I hope it is obvious that this article is whimsical. But actually it has helped in getting the attention of a few smokers, a worthy goal for conscientious physicians. More subtly, I think the article illustrates that a plan which is technically feasible should not necessarily be carried out. An unintended consequence I didn’t directly mention is that the straits of Gibraltar are in a tectonically unstable area, so a dam there would be especially vulnerable to failure, the worst flood since Noah! So please regard this as the first April Fools’ health column that you ever read. April first, any year.
John A. Frantz, M.D. August 7, 2002
The following was written in response to an item in The Sunday Magazine of The Wisconsin State Journal on July 17 2001.
Your article “Size Matters” about cosmetic breast surgery in today’s paper was interesting and informative. The point about reluctance to recommend augmentation surgery in youth was well taken. The fact that this surgery seriously compromises breast feeding was not mentioned.
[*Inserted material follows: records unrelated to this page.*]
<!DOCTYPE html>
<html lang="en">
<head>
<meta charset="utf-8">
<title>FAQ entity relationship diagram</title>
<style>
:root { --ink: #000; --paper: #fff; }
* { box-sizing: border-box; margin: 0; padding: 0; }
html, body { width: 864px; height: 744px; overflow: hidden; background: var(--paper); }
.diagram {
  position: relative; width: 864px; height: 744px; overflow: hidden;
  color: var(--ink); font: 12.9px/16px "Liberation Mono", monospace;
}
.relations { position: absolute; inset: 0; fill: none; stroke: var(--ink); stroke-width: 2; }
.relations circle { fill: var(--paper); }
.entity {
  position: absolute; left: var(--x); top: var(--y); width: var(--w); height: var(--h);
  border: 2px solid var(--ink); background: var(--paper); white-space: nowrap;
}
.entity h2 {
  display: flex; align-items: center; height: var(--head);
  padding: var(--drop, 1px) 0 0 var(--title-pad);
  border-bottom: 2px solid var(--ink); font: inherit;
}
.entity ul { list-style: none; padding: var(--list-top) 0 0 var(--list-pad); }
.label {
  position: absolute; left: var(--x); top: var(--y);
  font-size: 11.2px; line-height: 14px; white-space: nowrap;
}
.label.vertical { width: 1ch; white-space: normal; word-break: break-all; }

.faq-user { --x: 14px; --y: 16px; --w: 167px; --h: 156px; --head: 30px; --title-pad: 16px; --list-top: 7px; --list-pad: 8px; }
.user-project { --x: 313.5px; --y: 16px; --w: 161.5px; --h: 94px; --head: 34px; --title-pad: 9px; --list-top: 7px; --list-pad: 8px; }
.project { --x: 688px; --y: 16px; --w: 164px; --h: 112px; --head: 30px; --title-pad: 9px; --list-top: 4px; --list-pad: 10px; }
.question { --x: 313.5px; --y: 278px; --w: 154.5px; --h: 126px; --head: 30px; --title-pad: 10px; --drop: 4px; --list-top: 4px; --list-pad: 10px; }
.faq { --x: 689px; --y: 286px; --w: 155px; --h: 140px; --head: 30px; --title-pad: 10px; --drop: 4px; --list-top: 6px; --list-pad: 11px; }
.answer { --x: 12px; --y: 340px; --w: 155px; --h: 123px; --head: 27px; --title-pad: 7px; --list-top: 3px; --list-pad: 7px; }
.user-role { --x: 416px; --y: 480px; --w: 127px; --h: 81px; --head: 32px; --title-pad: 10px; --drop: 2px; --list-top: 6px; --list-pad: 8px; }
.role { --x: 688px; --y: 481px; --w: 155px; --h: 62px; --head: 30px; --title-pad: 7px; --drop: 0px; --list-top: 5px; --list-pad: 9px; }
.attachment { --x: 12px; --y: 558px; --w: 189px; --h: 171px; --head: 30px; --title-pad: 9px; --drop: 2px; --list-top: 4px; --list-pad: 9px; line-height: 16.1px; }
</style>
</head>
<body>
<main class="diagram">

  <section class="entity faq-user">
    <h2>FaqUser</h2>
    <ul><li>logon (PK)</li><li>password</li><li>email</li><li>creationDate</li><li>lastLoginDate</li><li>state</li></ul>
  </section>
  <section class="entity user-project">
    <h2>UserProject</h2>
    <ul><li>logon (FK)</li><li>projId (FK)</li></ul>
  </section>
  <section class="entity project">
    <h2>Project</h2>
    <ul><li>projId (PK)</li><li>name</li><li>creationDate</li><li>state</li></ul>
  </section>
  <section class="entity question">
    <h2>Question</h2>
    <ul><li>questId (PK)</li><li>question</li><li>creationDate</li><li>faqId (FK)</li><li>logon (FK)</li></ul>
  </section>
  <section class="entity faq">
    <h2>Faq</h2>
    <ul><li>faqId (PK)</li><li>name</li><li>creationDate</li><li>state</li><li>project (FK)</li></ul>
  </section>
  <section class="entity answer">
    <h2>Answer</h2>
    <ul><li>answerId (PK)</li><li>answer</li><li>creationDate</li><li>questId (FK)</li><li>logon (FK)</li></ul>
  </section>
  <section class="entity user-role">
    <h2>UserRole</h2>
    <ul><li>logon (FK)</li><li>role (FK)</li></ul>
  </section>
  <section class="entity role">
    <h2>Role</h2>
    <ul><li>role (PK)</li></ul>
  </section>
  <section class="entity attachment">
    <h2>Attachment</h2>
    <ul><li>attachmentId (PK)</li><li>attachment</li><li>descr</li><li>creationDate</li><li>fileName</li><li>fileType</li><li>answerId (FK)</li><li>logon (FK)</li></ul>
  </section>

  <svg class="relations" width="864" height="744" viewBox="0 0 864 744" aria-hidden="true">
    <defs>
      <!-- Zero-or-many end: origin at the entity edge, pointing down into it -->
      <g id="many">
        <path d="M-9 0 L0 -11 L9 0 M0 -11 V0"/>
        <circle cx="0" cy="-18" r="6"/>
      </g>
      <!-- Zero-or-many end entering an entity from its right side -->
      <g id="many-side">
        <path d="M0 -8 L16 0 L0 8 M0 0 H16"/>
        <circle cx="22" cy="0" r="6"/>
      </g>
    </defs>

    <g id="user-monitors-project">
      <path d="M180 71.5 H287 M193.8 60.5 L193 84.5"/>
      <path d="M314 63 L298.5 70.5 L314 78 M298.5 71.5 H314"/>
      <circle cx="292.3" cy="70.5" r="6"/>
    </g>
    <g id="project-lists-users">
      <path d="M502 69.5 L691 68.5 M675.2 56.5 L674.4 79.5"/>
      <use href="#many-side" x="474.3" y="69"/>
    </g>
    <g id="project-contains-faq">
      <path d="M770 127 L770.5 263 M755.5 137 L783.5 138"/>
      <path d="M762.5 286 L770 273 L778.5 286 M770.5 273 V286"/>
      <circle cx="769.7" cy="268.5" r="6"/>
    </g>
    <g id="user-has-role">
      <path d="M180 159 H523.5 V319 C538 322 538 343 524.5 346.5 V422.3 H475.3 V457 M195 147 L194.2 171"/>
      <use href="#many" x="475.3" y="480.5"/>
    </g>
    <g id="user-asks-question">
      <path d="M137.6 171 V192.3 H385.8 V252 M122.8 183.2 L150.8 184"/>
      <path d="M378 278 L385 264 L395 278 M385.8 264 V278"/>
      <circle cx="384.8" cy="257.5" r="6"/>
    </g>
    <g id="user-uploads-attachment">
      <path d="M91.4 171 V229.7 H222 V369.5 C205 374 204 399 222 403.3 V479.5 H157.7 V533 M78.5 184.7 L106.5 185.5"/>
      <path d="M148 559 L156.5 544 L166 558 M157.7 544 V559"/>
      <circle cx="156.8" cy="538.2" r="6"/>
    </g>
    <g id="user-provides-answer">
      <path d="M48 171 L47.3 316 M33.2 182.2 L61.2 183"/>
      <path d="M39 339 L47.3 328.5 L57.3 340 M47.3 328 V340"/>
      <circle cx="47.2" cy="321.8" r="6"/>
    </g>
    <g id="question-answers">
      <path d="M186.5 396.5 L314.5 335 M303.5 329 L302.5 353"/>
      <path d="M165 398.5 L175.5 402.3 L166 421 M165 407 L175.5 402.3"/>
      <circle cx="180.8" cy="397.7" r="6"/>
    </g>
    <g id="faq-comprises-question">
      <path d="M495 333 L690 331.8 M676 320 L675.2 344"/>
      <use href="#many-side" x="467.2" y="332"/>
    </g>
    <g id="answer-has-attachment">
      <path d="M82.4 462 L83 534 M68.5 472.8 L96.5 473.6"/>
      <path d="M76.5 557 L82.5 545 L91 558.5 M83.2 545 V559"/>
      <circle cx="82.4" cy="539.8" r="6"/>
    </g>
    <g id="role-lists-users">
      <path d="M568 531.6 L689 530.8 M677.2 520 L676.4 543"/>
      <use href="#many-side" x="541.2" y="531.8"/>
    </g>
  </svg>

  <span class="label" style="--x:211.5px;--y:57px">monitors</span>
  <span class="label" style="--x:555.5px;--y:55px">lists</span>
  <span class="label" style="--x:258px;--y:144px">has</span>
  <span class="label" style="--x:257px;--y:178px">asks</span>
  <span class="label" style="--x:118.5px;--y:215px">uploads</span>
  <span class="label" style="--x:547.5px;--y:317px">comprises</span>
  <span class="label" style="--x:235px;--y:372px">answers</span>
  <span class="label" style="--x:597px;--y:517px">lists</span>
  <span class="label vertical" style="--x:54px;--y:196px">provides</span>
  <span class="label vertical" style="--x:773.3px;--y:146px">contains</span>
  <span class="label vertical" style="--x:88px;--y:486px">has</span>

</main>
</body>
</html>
Human brain growth is quite incomplete at birth. Although the newborn infant can manufacture all of the special material for this growth, the extra quantities required for optimum development are supplied by human milk uniquely. Formulas for bottle feeding make only some corrections, which do not include these special brain forming lipids. A study in Cambridge, England, of breast fed premature babies showed an eight point IQ advantage compared to similar bottle fed babies.
This type of consideration is unlikely to be made by the young candidate for breast implants. Do the surgeons all discuss the consequences of implants for breast feeding with these young patients and their parents? If not, this letter may help.
John A. Frantz, M.D.
August 7, 2002